3. Infection control
Infections are a major concern in any diabetes treatment plan. Due to the high rate of morbidity and mortality associated with diabetes, more aggressive forms of infection control must be developed. And oral and local antibiotics are recommended for all people with diabetes with signs of even mild infection. Topical antimicrobials can reduce bacteria, protect against further contamination, and prevent the spread of deep infections into the wound. Typical wound dressings used in the treatment of diabetic wounds are those impregnated with antimicrobials to aid in the control of infections. Clinicians typically offer advanced hair care supplements that contain silver, iodine, honey, or polyhexamethylene biguanide (PHMB), which work to heal the wound while maintaining the sore.

4. Moisture balance
Choosing an ideal suit for a diabetic wound is crucial to successful wound healing. Proper wound healing helps to maintain a balanced moisturizing environment (not too humid or too dry) and to empty and heal the wound. Your doctor will also consider the wound site when choosing clothes. Although each wound must be properly evaluated, some common forms that can be used for diabetic wounds include alginates, hydrocolloids, and films.
5. Pressure relief
For most diabetic wound healing plans in patients suffering from legs or feet, reducing pressure or leakage is a key factor in preventing complications. A non-removable total contact cast (TCC) distributes the pressure evenly through the leg and can reduce the healing time. However, CBT is not always the best option, especially for infected wounds, so other removable devices, including removable bleach, scarves or healing sandals, may also be used.

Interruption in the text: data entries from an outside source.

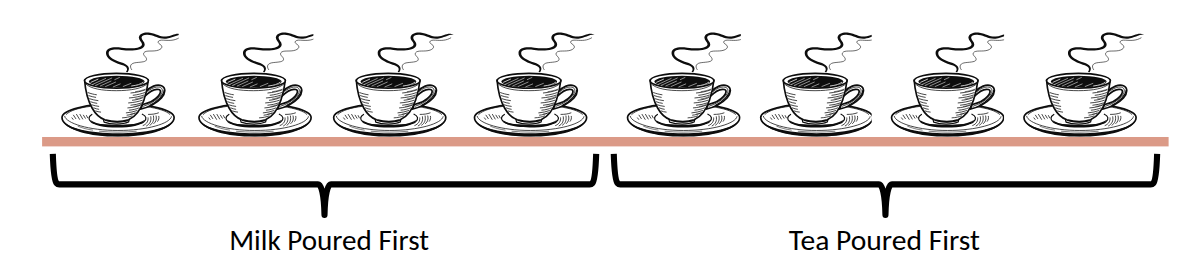
<!DOCTYPE html>
<html lang="en">
<head>
<meta charset="utf-8">
<title>Milk Poured First, Tea Poured First</title>
<link rel="stylesheet" href="https://fonts.googleapis.com/css2?family=Carlito&amp;display=swap">
<style>
:root {
  --paper: #ffffff;
  --ink: #0d0d0d;
  --brace: #000000;
  --table: #db9a87;
}
html, body { margin: 0; padding: 0; overflow: hidden; background: var(--paper); }
.diagram { display: block; width: 1200px; height: 263px; background: var(--paper); }
.line { fill: none; stroke: var(--ink); stroke-linecap: round; stroke-linejoin: round; }
.china { fill: var(--paper); stroke: var(--ink); stroke-linecap: round; stroke-linejoin: round; }
.solid { fill: var(--ink); }
.glint { fill: none; stroke: var(--paper); stroke-linecap: round; }
.bold { stroke-width: 2.2; }
.medium { stroke-width: 1.6; }
.fine { stroke-width: 1; }
.hair { stroke-width: .7; }
.table { fill: var(--table); }
.brace { fill: none; stroke: var(--brace); stroke-width: 8; stroke-linejoin: round; }
.label { font-family: Carlito, Calibri, sans-serif; font-size: 38px; fill: var(--brace); text-anchor: middle; }
</style>
</head>
<body>
<svg class="diagram" viewBox="0 0 1568 343.66" role="img" aria-label="Eight cups of tea on a table: four with milk poured first, four with tea poured first">
  <defs>
    <symbol id="teacup" overflow="hidden">
      <g transform="translate(-77 -36)">
        <g class="steam">
          <path class="solid" d="M164.600 94C168 89 165 86.500 158 84.500C147 81 138 76 138.500 69C139 61.500 149 61 159 62.300C170 63.800 182 63.500 185 59.500C187.500 56 180.500 53 181.500 48.500C182.600 43.500 189 41.600 196 42.700C205 44 209 48.300 217 47.800C224 47.300 227 44 233.500 44.200L238 45.200C230 45.400 225 49.800 217 50.500C207 51.200 203 46.800 195 45.800C189 45 185.500 46.200 185 49C184.500 52.500 191 55.500 188.500 60.500C185.500 66.300 171 67 159 65.400C150 64.200 142.500 64.500 142 69.300C141.500 75 150 78.600 159 81.800C167 84.600 171 88.500 166.800 94.300Z"/>
          <path class="line fine" stroke-opacity=".8" d="M172 91C168.500 86 171 82.500 178 81.800C185 81 191.500 81 191.500 77.500C191.500 74 186 72.500 188 69C190.500 65 200 68 207 65.500C213.500 63 212 59.500 208.500 57.500C204.500 55 207 51.800 214 52.500C222 53.200 228 53 234 49.500"/>
        </g>
        <g class="saucer">
          <path class="china bold" d="M81 153.500C81 144 113 135.500 154 135.500C196 135.500 227.500 144 227.500 153.500C227.500 166 196 177 154 177C112 177 81 166 81 153.500Z"/>
          <path class="solid" d="M81.500 157C88 167 117 174 154 174C191 174 220 167 227 157C222 170 192 178.500 154 178.500C116 178.500 87 170 81.500 157Z"/>
          <path class="line fine" d="M84.500 152C86 161 116 170.500 154 170.500C192 170.500 222.500 161.500 224 152.500M86.500 149.500C92 144 104 140.800 118 139M192 139.500C206 141.500 218 145 222 149.500"/>
          <path class="line medium" d="M120 149.500C115.500 152 115 156 119 159C126 165.500 181 165.500 188 159C192.500 155.500 191 151.500 186 149.200"/>
          <path class="solid" d="M118.500 157C126 162 134 163.200 153 163.400C171 163.400 181 162 189 156.500C185 164.500 171 166.600 153 166.600C136 166.600 121 164.500 118.500 157Z"/>
          <path class="line fine" d="M96 150.500l3 4.500M100 149.500l4 6.500M104.500 149.500l3.500 6M109 150.500l2.500 4M113 151l1.500 3M94 154l1.500 2"/>
          <path class="line fine" d="M187 164C192 162 194 158 193.500 154M191.500 164.500C196 162 198 158 197 152.500M196 163.500C200 161 201.500 157 200.500 151.500M201 161.500C204 159 205 155.500 204 151.500M206 158.500C207.500 156.500 208 154.500 207.500 152M194 149.500C199 149.500 203 149 207 147.500"/>
          <path class="line hair" d="M130 171.500C145 173 163 173 178 171.500M102 165C108 167.500 114 169 121 170"/>
        </g>
        <g class="handle">
          <path class="china bold" d="M190.500 120C196 113 205 109.800 211 112C217 114.500 216.500 122 211 128C204.500 135 195 140 183.500 142.500L186.500 136.500C194.500 135 202 131 206.500 126C210 122 211 118 207.500 117C203 115.800 196 119 189 126Z"/>
          <path class="line fine" d="M193 119.500C199 114.200 206 112.500 210 114.500C213.500 116.500 212.500 121.500 208.500 126C203.500 132 195 136.500 187.500 138.800"/>
          <path class="line medium" d="M214.500 118C214 124 206 132.500 196 137.500"/>
        </g>
        <g class="cup">
          <path class="china medium" d="M134.500 153.500L136 159.500C145 163 160 163 168 159.500L169.500 153.500Z"/>
          <path class="china bold" d="M110.500 104.500C111.500 118 114.500 131 120.500 141.500C125 149.500 131 154.500 137 156.500C147 159.300 160 159.200 168 156.500C177 152.500 184 143 188 131C191 122 193 113 193.800 104.500Z"/>
          <ellipse class="china bold" cx="152.200" cy="105.500" rx="41.700" ry="9.600"/>
          <path class="line fine" d="M111.500 109C117 116 134 118.500 152 118.500C171 118.500 187 115.500 192.800 109"/>
          <ellipse class="solid" cx="152.500" cy="106.600" rx="36.500" ry="7.500"/>
          <path class="glint hair" d="M121 110.300L138 102.500M125 111.500L146 102M131 112.300L145 106M150 104L156 101.300M138 113L151 107.300M148 113.500L157 109.700M161 113L171 109"/>
          <path class="glint fine" d="M119 107.500L128 103.500M172 112.300C179 111.500 184 110 187 107.500"/>
          <g class="shading">
            <path class="line fine" d="M171 121.500C178 120.800 184 119.500 189.500 117.500M174 124.500C180 123.800 185 122.500 189 121M169 128C176 127.500 183 126 188 124.200M173 131C179 130.500 184 129 187 127.500M168 134.500C175 134 181 132.700 186 131M171 137.500C176 137 181 136 185 134.500M167 141C173 140.500 179 139.300 183.500 137.500M169 144C174 143.500 178 142.500 181.500 141M165 147.500C170 147 175 146 179 144.500M166 150.500C170 150 173 149.300 176 148M160 154C165 153.700 169 152.800 172.500 151.500"/>
            <path class="line hair" d="M177 119.800C182 119 186 118 190 116.500M177 129.300C181 128.800 185 127.500 187.500 126M175 139C179 138.500 182 137.500 184.500 136M171 149C174 148.600 176 148 178 147"/>
            <path class="line fine" d="M115 121C119 122.500 122 123.200 126 123.800M116 125C119 126 122 126.800 125 127.200M117 129C121 130.300 124 131 128 131.500M118.500 133C121 134 124 134.600 126.500 135M120 137C123 138 126 138.600 129 139M122.500 141C125 142 127 142.500 129 142.800M125 145C127 145.800 129 146.300 131.500 146.500"/>
          </g>
          <path class="line medium" d="M138 157.500C147 160.200 160 160 167 157.600"/>
        </g>
      </g>
    </symbol>
    <path id="bracket" class="brace" d="M0 201C.500 217 2 236 5 239.500C6 240.700 7 241 8.500 241H346.500C351 241 354.500 254 355 281C355.500 254 359 241 363.500 241H701.500C703 241 704 240.700 705 239.500C708 236 709.500 217 710 201"/>
  </defs>

  <g class="milk-first">
    <use href="#teacup" x="77" y="36" width="156.500" height="144"/>
    <use href="#teacup" x="256" y="36" width="153.500" height="144"/>
    <use href="#teacup" x="432" y="36" width="162" height="144"/>
    <use href="#teacup" x="616" y="36" width="163" height="144"/>
    <use href="#bracket" x="69"/>
    <text class="label" x="430" y="327" textLength="261" lengthAdjust="spacingAndGlyphs">Milk Poured First</text>
  </g>

  <g class="tea-first">
    <use href="#teacup" x="816" y="36" width="152" height="144"/>
    <use href="#teacup" x="990" y="36" width="149" height="144"/>
    <use href="#teacup" x="1161" y="36" width="151" height="144"/>
    <use href="#teacup" x="1334" y="36" width="163" height="144"/>
    <use href="#bracket" x="802"/>
    <text class="label" x="1155.500" y="327" textLength="250" lengthAdjust="spacingAndGlyphs">Tea Poured First</text>
  </g>

  <rect class="table" x="55" y="179" width="1472" height="12.300"/>
</svg>
</body>
</html>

The most common problem with healing with the use of removable devices is that some patients do not wear them properly, which can delay the healing of wounds. In these cases, studies have shown that patients with removable sampling devices only carry less than 30% of the day. If you have questions about using a delivery device, contact your doctor.

6. Basic factors
The patient with premature diabetes should be treated holistically to identify the underlying problems and to reduce the risk factors that cause the wounds. Obtaining control of diabetes is difficult but important, especially about blood sugar levels, proper nutrition, high blood pressure and smoking cessation. Other factors such as adequate footwear and adequate blood supply to the extremities should be evaluated. Regardless of the degree of injury, a physician specializing in this area should prescribe a plan for curing diabetic wounds.

Notes From Anita, I currently have a friend who has diabetes, being treated for the would on his foot. This is a terrible thing when this disease attacks the body in this manner. He is currently in the hospital and I ask your prayers for him. We go to the same church and he is one of the coolest men you ever want to know. Honest and forthright. When we see each other we greet each other with a hug and say “hello friend”, He is married but his wife has to share, lol.

ENCOURAGE YOURSELF: The body and soul goes together, we must, because it imperative to feed our soul as well as out bodies in the proper manner. Doing away with things that are not good for our body or souls. First spiritually, then naturally.

Tell me what you think, are there any helping tips you can share, as helpers to one another?